After seven seasons of critical acclaim but endless ratings struggle, the Baltimore-based television drama "Homicide: Life on the Street" is dead.
NBC confirmed the cancellation late yesterday with a statement saying: " `Homicide: Life on the Street' has been a favorite among critics and millions of viewers for the past seven years. While it won't be returning next season ... we tip our hats and express our gratitude to Barry Levinson, Tom Fontana and the rest of the extremely talented cast and crew who have brought top-notch, award-winning drama to NBC."
The statement was signed by Garth Ancier, who became NBC's president of entertainment Monday.
The loss will be especially felt in Baltimore, where the series is estimated to have injected $18 million to $21 million into the local economy each of the past several years.
"We expected to be canceled after nine episodes, after 13 episodes, after 33 episodes," said David Simon, producer for the series and author of the nonfiction book "Homicide: A Year on the Killing Streets," on which the Peabody Award-winning police drama was based.
"Ultimately, we ran for 122 episodes, which is longer than the vast majority of network series. It was a blast and I'm proud to be associated with it," he said.
Baltimore's Emmy- and Oscar- winning director Barry Levinson optioned former Sun reporter Simon's book for $10,000 in 1991 and brought it to television in 1993.
"In the end, everything is only about numbers," said Levinson, referring to ratings and profit margins.
"But it's not often that you have a show that, ultimately, really makes its mark in television history, and I think we did that," he added. "We affected storytelling and camera style, and also pointed a camera at another place rather than the traditional New York-Los Angeles world."
In addition to the innovative camera style and storytelling, what made "Homicide" special and what it will surely be most remembered for are its enlightened and matter-of-fact depiction of a multiracial workplace and its unbending moral vision in an era of spin-doctoring, relativism and Washington lies that rose to the level of impeachment.
" `Homicide' was one of the great breakthrough dramas in television history," said Robert J. Thompson, director of the Center for the Study of Popular Television at Syracuse University and author of "Television's Second Golden Age," an examination of prime-time drama in the 1980s and '90s.
"It logged many hours and years of really fine American dramatic storytelling. It was a masterpiece of a show, and it's sad to see such a great program end," he added.
"The hardest thing about going off the air is that there are so many great people in Baltimore who it will affect. I feel like the manager of a Chevy plant today who has just been told by headquarters they're going to close the plant," said Tom Fontana, the show's Emmy-winning writer and co-executive producer.
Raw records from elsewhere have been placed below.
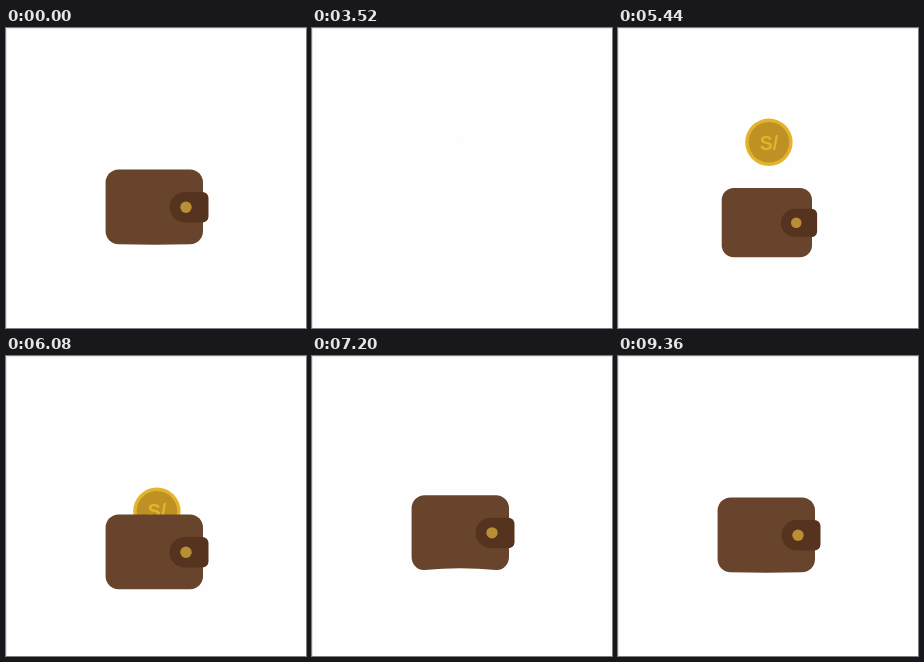
Recreate the animation shown at these times as an HTML page. Size 300 by 300 pixels, loop 9440 ms.

```html
<!DOCTYPE html>
<html lang="en">
<head>
<meta charset="utf-8">
<title>Coin and wallet</title>
<style>
  html, body { margin: 0; width: 100%; height: 100%; overflow: hidden; background: #fefefe; }
  svg { display: block; width: 100vw; height: 100vh; }
  text { font: bold 19.5px "Liberation Sans", Arial, sans-serif; text-anchor: middle; }
</style>
</head>
<body>
<svg viewBox="0 0 300 300">
  <rect width="300" height="300" fill="#fefefe"/>
  <path d="M0 .5H300M.5 0V300" stroke="#e6e6e6"/>
  <g id="coin">
    <circle r="23.7" fill="#e1b42c"/>
    <circle r="20.3" fill="#bf9023"/>
    <text y="7.2" fill="#e1b42c">S/</text>
  </g>
  <g id="wallet">
    <path id="body" fill="#67442b"/>
    <path d="M178.8 164H196.5a6 6 0 0 1 6 6V188.5a6 6 0 0 1-6 6H178.8a15.25 15.25 0 0 1 0-30.5Z" fill="#56331f"/>
    <circle cx="180" cy="179.2" r="5.7" fill="#b98f35"/>
  </g>
</svg>
<script>
const LOOP = 9440, STEP = 80;
const coin = document.getElementById('coin');
const wallet = document.getElementById('wallet');
const body = document.getElementById('body');

const progress = (t, from, to) => Math.min(1, Math.max(0, (t - from) / (to - from)));
const smooth = u => u * u * (3 - 2 * u);

// Eased value through [time, value] pairs.
function track(keys, t) {
  let value = keys[0][1];
  for (let i = 1; i < keys.length; i++) {
    const [start, a] = keys[i - 1], [end, b] = keys[i];
    if (t >= start) value = a + (b - a) * smooth(progress(t, start, end));
  }
  return value;
}

const lift = [[6360, 17], [6520, 19], [6560, 19], [6880, -16.5], [7300, 0]];
const sag = [[6360, 0], [6540, 6.6], [6600, 6.2], [6860, 0], [7060, -5], [7370, 2.5],
  [7610, -1.5], [7850, 1], [8100, -.4], [8400, .4]];

// Rounded body whose lower edge bends by the given depth.
function bodyPath(bend) {
  const left = 99.6, right = 197, top = 141.5, bottom = 216.3, r = 13, k = 7.2;
  const mid = (left + right) / 2;
  const slope = 2 * bend / (mid - left - r);
  const handle = bottom - k * slope;
  return `M${left} ${top + r}a${r} ${r} 0 0 1 ${r} ${-r}H${right - r}a${r} ${r} 0 0 1 ${r} ${r}V${bottom - r}` +
    `C${right} ${bottom - r + k} ${right - r + k} ${handle} ${right - r} ${bottom}` +
    `Q${mid} ${bottom + 2 * bend} ${left + r} ${bottom}` +
    `C${left + r - k} ${handle} ${left} ${bottom - r + k} ${left} ${bottom - r}Z`;
}

function draw(t) {
  const coinScale = smooth(progress(t, 3490, 4150));
  const swing = progress(t, 4150, 4906);
  const angle = 27 * (1 - swing) * Math.sin(swing * Math.PI * 2.4);
  const fall = progress(t, 5500, 6360) ** 2;
  coin.style.display = t >= 3500 && t < 6400 ? '' : 'none';
  coin.setAttribute('transform',
    `translate(150.9 ${114.3 + 90 * fall}) rotate(${angle}) scale(${coinScale})`);

  const resting = t < 720;
  const scale = resting ? 1 : smooth(progress(t, 4906, 5546));
  const y = resting ? 0 : track(lift, t);
  wallet.style.display = resting || t > 4906 ? '' : 'none';
  wallet.setAttribute('transform',
    `translate(156 177.5) scale(${scale}) translate(-156 ${y - 177.5})`);
  body.setAttribute('d', bodyPath(resting ? .4 : track(sag, t)));
}

const begin = performance.now();
function tick() {
  const t = (performance.now() - begin) % LOOP;
  draw(Math.floor(t / STEP) * STEP);
  requestAnimationFrame(tick);
}
tick();
</script>
</body>
</html>
```
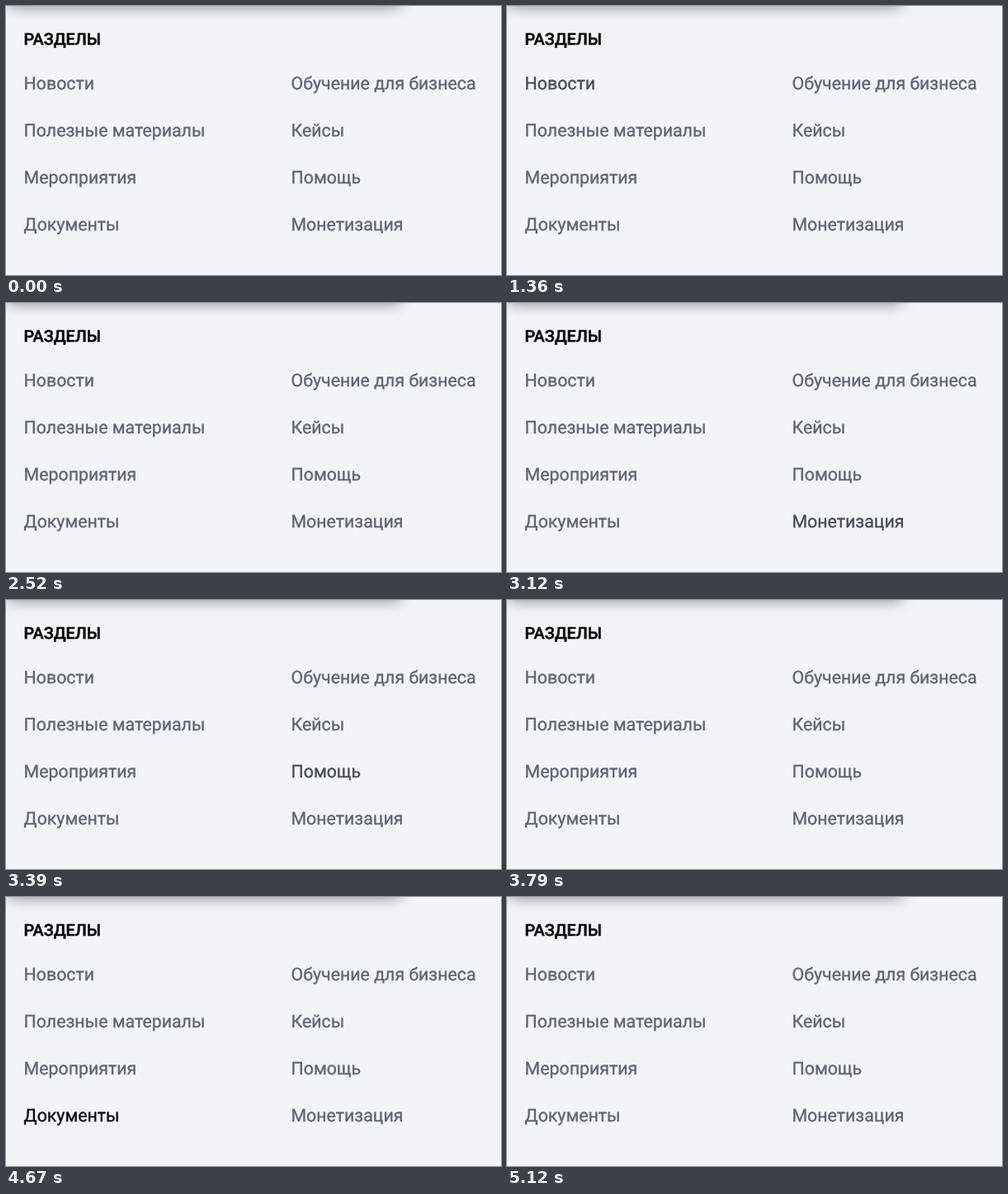
Write an HTML page that moves like this. It is 600 px wide and 326 px high and loops after 5.97 s.

```html
<!DOCTYPE html>
<html lang="ru">
<head>
<meta charset="utf-8">
<title>Разделы</title>
<style>
  html, body { margin: 0; width: 100%; height: 100%; overflow: hidden; background: #f3f4f8; }
  svg { display: block; width: 600px; height: 326px; }
  text {
    font-family: Roboto, sans-serif;
    font-size: 21.33px;
    text-rendering: geometricPrecision;
    stroke: currentColor;
    stroke-width: .35px;
    fill: currentColor;
  }
  .title { font-size: 19.8px; font-weight: 500; color: #050608; stroke-width: .45px; }
</style>
</head>
<body>
<svg id="stage" viewBox="0 0 600 326">
  <defs>
    <filter id="soft" filterUnits="userSpaceOnUse" x="-60" y="-110" width="640" height="180">
      <feGaussianBlur stdDeviation="9"/>
    </filter>
  </defs>
  <rect width="600" height="326" fill="#f3f4f8"/>
  <rect x="0" y="-70" width="480" height="71" rx="10" opacity=".44" filter="url(#soft)"/>
  <text class="title" x="21.6" y="46.6">РАЗДЕЛЫ</text>
</svg>
<script>
const LOOP = 5970, FADE = 160;
const IDLE = [93, 101, 116], HOVER = [8, 9, 12];
const TOP = 100.7, PITCH = 57;

// Each visit: [pointer enters, pointer leaves]
const columns = [
  { x: 21.6, links: [
    ['Новости', [[1360, 1910]]],
    ['Полезные материалы', [[2120, 2260], [5040, 5120]]],
    ['Мероприятия', [[2390, 2520], [4930, 4990]]],
    ['Документы', [[2670, 2790], [4550, 4880]]]
  ] },
  { x: 345.5, links: [
    ['Обучение для бизнеса', [[3590, 3730]]],
    ['Кейсы', [[3490, 3560], [3820, 3910]]],
    ['Помощь', [[3390, 3460], [3990, 4120]]],
    ['Монетизация', [[3120, 3260], [4270, 4480]]]
  ] }
];

const stage = document.getElementById('stage');

function addText(x, y, label) {
  const node = document.createElementNS('http://www.w3.org/2000/svg', 'text');
  node.setAttribute('x', x);
  node.setAttribute('y', y);
  node.textContent = label;
  return stage.appendChild(node);
}

const items = columns.flatMap(({ x, links }) =>
  links.map(([label, visits], row) => ({ node: addText(x, TOP + row * PITCH, label), visits })));

// CSS "ease": cubic-bezier(.25, .1, .25, 1)
function ease(p) {
  if (p >= 1) return 1;
  const curve = (s, a, b) => 3 * a * s * (1 - s) ** 2 + 3 * b * s * s * (1 - s) + s ** 3;
  let lo = 0, hi = 1;
  for (let i = 0; i < 20; i++) {
    const mid = (lo + hi) / 2;
    if (curve(mid, .25, .25) < p) lo = mid; else hi = mid;
  }
  return curve(lo, .1, 1);
}

// The fade is already under way when it first shows; leaving is instant.
function hoverAmount(visits, t) {
  const visit = visits.find(([enter, leave]) => t >= enter && t < leave);
  return visit ? ease((t - visit[0] + 30) / FADE) : 0;
}

function draw(t) {
  for (const { node, visits } of items) {
    const k = hoverAmount(visits, t);
    const rgb = IDLE.map((c, i) => Math.round(c + (HOVER[i] - c) * k));
    node.style.color = `rgb(${rgb})`;
  }
}

const start = performance.now();
function tick() {
  draw((performance.now() - start) % LOOP);
  requestAnimationFrame(tick);
}
tick();
</script>
</body>
</html>
```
"But I want to stress to the people of Baltimore that Barry and I are committed to finding another series and returning to Baltimore to make it," Fontana said.
In his statement, NBC's Ancier said: "We have great confidence in the production team [Fontana and Levinson] and are working toward a pilot commitment" for the 2000-2001 season.
In a development yesterday that might help soften the blow to the local film industry, Simon confirmed that he is conducting negotiations with HBO to film a six-hour limited series based on his second book, "The Corner," that he hopes will be made in Baltimore.
Yesterday's cancellation was not unexpected. The possibility had been discussed in The Sun since December, as the series struggled to find itself dramatically and slipped in the ratings with the departure of Andre Braugher, who played emotion-charged Detective Frank Pembleton.
But the possibility of cancellation has stalked "Homicide" virtually since the night it debuted -- at 10: 25 p.m. Jan. 31, 1993 -- in the coveted spot following the Super Bowl.
The episode, "Gone for Goode," which earned director Levinson an Emmy, was seen by 18.8 million viewers, which would be the most ever to see a single episode. But NBC executives considered it a sub-par performance.
Nor was the series as widely celebrated by critics as it is today. Levinson and Fontana employed cutting-edge technical devices, in part to keep production costs down, but also to create a gritty and arresting new look. These involved shooting on Super-16 mm instead of the more traditional 35 mm film, the use of hand-held cameras moving freely among the actors, and, most of all, the use of jump cuts in which a scene is repeated several times in fast succession.
Levinson had French film director Jean-Luc Godard's "Breathless" in mind, especially with the jump cuts. But some critics complained that they found the style "jarring" or that the camera movement made them "seasick."
"I imagine anyone who has been drinking a lot at a Super Bowl party might have trouble following the show," Levinson said.